There's a lot to like in Vampire: Bloodlines, and a few things to love. That there are also moments that had me gritting my teeth, and so many "buts", is what makes this review a tough one.
The graphics, for example, are by and large quite lovely, very atmospheric... But. Half-Life 2, the game engine's parent, made better use of them, from both a hardware and a software perspective. Half-Life 2 ran well on my system with 512 MB of RAM; Vampire stuttered somewhat(when I upgraded to 2 GB, it smoothed out nicely.) Half-Life 2 also just _looks_ better, and doesn't distract with clipping, strands of wavy hair passing through the sides of people's faces, and moments of rough texturing.
The game combines RPG and action elements, which is frequently fun and interesting, but... It expects you to react too quickly for an RPG, and the way numbers are crunched will annoy action gamers. Even with your "natural" stats maxed out in a particular set of combat-based stats, you can easily find yourself gunned down by a larger group, or by some of the more powerful bosses. Some of the "supernatural" abilities may offset this; I can't say for certain, having only played through the game once. What I do know is that my character was pretty combat-centric, and still only won certain battles because of bugs or defects in the AI- enemies unable to hit you from certain positions, or getting stuck on pieces of the scenery.
The game allows a fair amount of flexibility in how you approach problems... But some of the options are either so convoluted or so difficult as to be unworkable, while others are excessively easy.
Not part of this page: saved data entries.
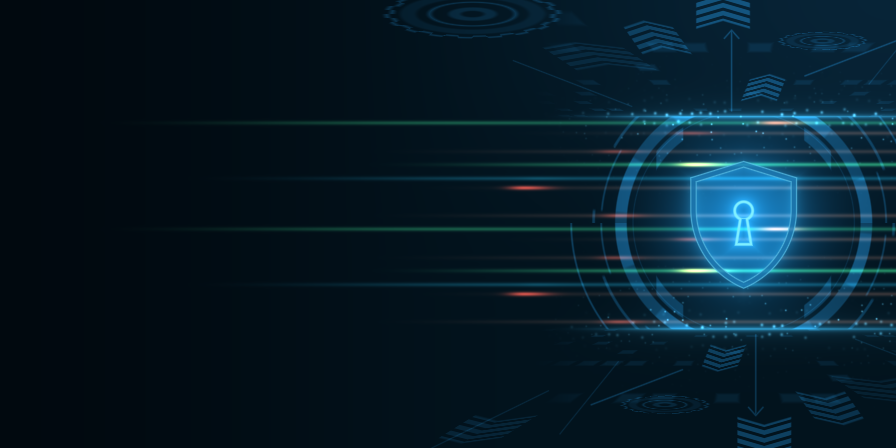
A WebGL 1 fragment shader for this background:

```glsl
precision highp float;
uniform vec2 u_resolution;

const vec2 CENTER = vec2(1.66, 0.5026);
const float BAND = 0.237;
const vec3 HUD_BLUE = vec3(0.07, 0.27, 0.40);
const vec3 CYAN = vec3(0.25, 0.72, 0.92);
const vec3 GREEN = vec3(0.10, 0.34, 0.20);
const vec3 TEAL = vec3(0.04, 0.19, 0.23);
const vec3 RUST = vec3(0.20, 0.12, 0.09);
const vec3 RED = vec3(0.85, 0.25, 0.18);
const vec3 GOLD = vec3(1.0, 0.78, 0.30);

float hash(vec2 p) {
  return fract(sin(dot(p, vec2(127.1, 311.7))) * 4375.85);
}

float fill(float d, float aa) {
  return smoothstep(aa, -aa, d);
}

float stroke(float d, float halfWidth, float aa) {
  return fill(abs(d) - halfWidth, aa);
}

float segment(vec2 p, vec2 a, vec2 b) {
  vec2 ab = b - a;
  return length(p - a - ab * clamp(dot(p - a, ab) / dot(ab, ab), 0.0, 1.0));
}

// Stack of bent bars inside a sheared box
float chevrons(vec2 p, vec2 size, float shear, float aa) {
  p.x -= p.y * shear;
  float v = p.y + size.y * (abs(p.x) / size.x - 0.5) * 0.5;
  float bars = smoothstep(0.12, 0.28, abs(fract(v / size.y * 2.0) - 0.5));
  return bars * fill(abs(p.x) - size.x, aa) * fill(abs(v) - size.y, aa);
}

// Flattened toothed wheel
float gear(vec2 p, vec2 radius) {
  vec2 q = p / radius;
  float r = length(q);
  float teeth = 0.06 * smoothstep(-0.3, 0.3, sin(atan(q.y, q.x) * 18.0));
  return stroke(r - 0.9 - teeth, 0.025, 0.04) + 0.35 * stroke(r - 0.72, 0.09, 0.04)
    + stroke(r - 0.48, 0.02, 0.04) + 0.6 * stroke(r - 0.2, 0.07, 0.04);
}

// Receding technical plane outside the band
float plane(vec2 q, float aa) {
  float ink = 0.65 * gear(q - vec2(-0.605, 0.466), vec2(0.2, 0.055));
  ink += 0.7 * gear(q - vec2(0.176, 0.406), vec2(0.1, 0.021));
  ink += chevrons(q - vec2(-0.046, 0.477), vec2(0.06, 0.035), 0.0, aa);
  ink += 0.7 * chevrons(q - vec2(-0.197, 0.414), vec2(0.055, 0.03), -0.7, aa);
  ink += 0.9 * chevrons(q - vec2(0.046, 0.302), vec2(0.04, 0.024), 0.4, aa);
  ink += 0.3 * chevrons(q - vec2(-0.33, 0.372), vec2(0.09, 0.025), -1.5, aa);
  ink += 0.4 * chevrons(q - vec2(0.58, 0.461), vec2(0.07, 0.025), 1.6, aa);
  // Arrow and circuit traces
  vec2 arrow = vec2(abs(q.x + 0.027), q.y);
  float d = segment(arrow, vec2(0.0, 0.25), vec2(0.0, 0.43));
  d = min(d, segment(arrow, vec2(0.0, 0.43), vec2(0.016, 0.412)));
  d = min(d, segment(q, vec2(0.137, 0.328), vec2(0.34, 0.406)));
  ink += 0.9 * fill(d - 0.0015, aa);
  d = segment(q, vec2(-0.514, 0.362), vec2(-0.25, 0.26));
  d = min(d, segment(q, vec2(0.28, 0.31), vec2(0.41, 0.471)));
  d = min(d, segment(q, vec2(0.436, 0.375), vec2(0.697, 0.503)));
  ink += 0.55 * fill(d - 0.001, aa);
  // Scattered plates in perspective
  float depth = max(q.y - 0.1, 0.05);
  vec2 grid = vec2(q.x / depth * 4.0, 1.6 / depth);
  vec2 cell = abs(fract(grid) - 0.5);
  float plate = fill(max(cell.x - 0.35, cell.y - 0.18), 0.08);
  return ink + 0.3 * plate * step(0.72, hash(floor(grid))) * fill(abs(q.x) - 0.38, 0.1);
}

// Streak with a fading tail and a hot spot
vec3 streak(vec2 p, float y, float start, float hot, vec3 tint, vec3 spark) {
  float line = exp(-pow((p.y - y) / 0.0045, 2.0));
  float tail = smoothstep(start, start + 0.85, p.x);
  float x = p.x - hot;
  float heat = exp(-x * x / (x < 0.0 ? 0.0012 : 0.003));
  return line * (tint * tail + spark * heat);
}

float shieldDistance(vec2 p) {
  p.x = abs(p.x);
  float side = length(vec2(p.x + 0.072, min(p.y - 0.03, 0.0))) - 0.19;
  return max(side, (p.y - 0.137 + 0.31 * p.x) * 0.955);
}

float keyholeDistance(vec2 p) {
  float stem = max(abs(p.x) - 0.012 + (p.y + 0.02) * 0.16, abs(p.y + 0.018) - 0.03);
  return min(length(p - vec2(0.0, 0.027)) - 0.02, stem);
}

// Sparse jittered cellular lights
float sparkles(vec2 p, float scale, float density) {
  vec2 id = floor(p * scale);
  vec2 jitter = 0.25 + 0.5 * vec2(hash(id), hash(id + 17.3));
  float d = length(fract(p * scale) - jitter);
  return exp(-d * d * 55.0) * step(1.0 - density, hash(id + 41.7));
}

void main() {
  vec2 p = gl_FragCoord.xy / u_resolution.y;
  float aa = 1.0 / u_resolution.y;
  vec2 c = p - CENTER;
  vec2 q = c * (c.y < 0.0 ? -1.0 : 1.0);
  float r = length(c);
  float edge = q.y - BAND;
  float inside = fill(edge, aa);

  // Backdrop
  vec3 col = mix(vec3(0.004, 0.035, 0.06), vec3(0.008, 0.075, 0.115), smoothstep(0.0, 1.3, p.x));
  col += vec3(0.02, 0.065, 0.10) * smoothstep(0.7, 2.0, p.x) * smoothstep(0.3, 1.0, p.y);
  col += HUD_BLUE * plane(q, aa) * (1.0 - inside) * (c.y < 0.0 ? 0.65 : 0.75);

  // Central glow and rings
  vec3 core = vec3(0.06, 0.30, 0.46) * exp(-r * r * 38.0);
  float angle = atan(q.y, q.x);
  float parts = smoothstep(-0.1, 0.1, sin(angle * 7.0 + 0.6));
  float rings = stroke(r - 0.274, 0.013, aa) * (0.65 + 0.35 * parts);
  rings += 0.35 * stroke(r - 0.247, 0.001, aa);
  rings += 0.6 * stroke(r - 0.24, 0.012, aa) * fill(abs(abs(c.x) - 0.165) - 0.03, aa);
  rings += 0.6 * (stroke(r - 0.318, 0.002, aa) * parts + stroke(r - 0.335, 0.003, aa) * (1.0 - parts));
  rings += 0.7 * stroke(r - 0.385, 0.002, aa) * step(0.0, q.x);
  col += inside * (core + HUD_BLUE * rings * 0.85);

  // Light streaks, repeated in two halves of the band
  vec2 s = vec2(p.x, mod(BAND - c.y, BAND));
  vec3 light = streak(s, 0.014, 0.2, 1.73, GREEN * 0.8, RED);
  light += streak(s, 0.037, 1.1, 1.54, RUST, RED * 0.4);
  light += streak(s, 0.078, 0.8, 1.37, RUST * 0.8, RED * 0.35);
  light += streak(s, 0.107, 0.8, 1.55, GREEN * 1.3, GOLD);
  light += streak(s, 0.138, 0.4, 1.2, TEAL, TEAL * 0.2);
  light += streak(s, 0.159, 0.9, 1.17, RUST, RED * 0.9);
  light += streak(s, 0.221, 0.8, 1.38, RUST, RED * 0.45);
  col += inside * light;

  // Bright band edges with drifting lights
  float reach = smoothstep(1.2, 1.55, p.x);
  float center = exp(-c.x * c.x * 9.0);
  col += CYAN * reach * (0.65 * exp(-abs(edge) * 260.0) + 0.16 * exp(-abs(edge) * 38.0)) * (0.4 + 0.6 * center);
  float dust = sparkles(p, 38.0, 0.6) * exp(-abs(edge) * 75.0);
  dust += 0.7 * sparkles(p + 0.37, 60.0, 0.2) * exp(-abs(edge + 0.025) * 28.0);
  col += mix(CYAN, vec3(0.7, 0.95, 1.0), 0.35) * dust * reach;

  // Shield and keyhole
  float shield = shieldDistance(c);
  col += vec3(0.02, 0.12, 0.18) * fill(shield, aa);
  col += CYAN * 0.25 * exp(-abs(shield + 0.006) * 65.0);
  col = mix(col, vec3(0.10, 0.43, 0.64), 0.8 * stroke(shield + 0.006, 0.006, aa));
  col = mix(col, vec3(0.38, 0.78, 0.92), 0.8 * stroke(abs(shield + 0.006) - 0.006, 0.001, aa));
  float keyhole = keyholeDistance(c);
  col += CYAN * 0.3 * exp(-abs(keyhole) * 70.0);
  col = mix(col, vec3(0.50, 0.94, 1.0), stroke(keyhole, 0.003, aa));

  gl_FragColor = vec4(col, 1.0);
}
```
Stealth in particular seems broken; I "stealth killed" any number of people who walked right into me, then turned around a few seconds later.
On the whole, the game feels poorly tested. Some abilities are far, far more useful than others, and unless I'm missing something, a character without at least one area of solid combat focus is simply going to die. You can't carry more than one of a type of gun, though selling all the duplicates one runs across on dead foes would have made it easier to raise money (which is ludicrously available at some times and completely sparse at others.)
Then there's the end game, where... Well, without spoilers, let me just call it kind of unsatisfying. Other endings may be available, but what I saw suggests they're merely variations on a theme, and that theme focuses more on some of the other characters you meet than on your own. After some of the ridiculously hard battles I fought, I'd like to know how _my_ character ultimately fared, maybe a spot of congratulations. Doesn't seem so much to ask, y'know?
Oh, one more word about those battles. The final boss or bosses are so ridiculously over-powered that I felt no shame at all in using any exploit available. One of them can repeatedly teleport and hit you from behind before you can react. The only way to avoid this is very precise timing and repeating a pattern over and over again. Said foe requires more than ten times as many hits to defeat as he does to defeat you. This kind of fight really makes you go: "Guys? What were you _thinking_?" When _succeeding_ isn't even any fun...!
Despite bugs and combat, I must give some significant praise: The dialogue is terrific, both in the writing and in the performance. I especially appreciated some of the humorous moments, much needed in the grim setting. The atmosphere is great, from the haunted hotel you encounter early in the game to the lairs of twisted, unholy creatures. The game generally feels _adult_, not in the sense in which the term is often used (where it could as easily be termed 'juvenile') but in a willingness to recognize shades of gray and handle uncomfortable topics without flinching.
Though I would hardly call the game an unqualified success, I enjoyed it, and I mourn for Troika, the now-deceased company that created it. Hardly anyone makes role-playing games combining character depth, plot depth and flexiblility to different player approaches the way they did. If only they had done a little more testing... If only they had settled the combat system more firmly in the RPG or action arena... If only...
P.S. Looking over this review, it occured to me that some might take my comment about "using any exploit available" to mean using a third-party hacking program or cheat codes; I used neither to complete the game. But if, say, a boss character got "hung up" on a corner, unable to move... I took no particular shame in whaling the tar out of them while they were unable to reciprocate. I occasionally used the game's own flaws against it, in other words.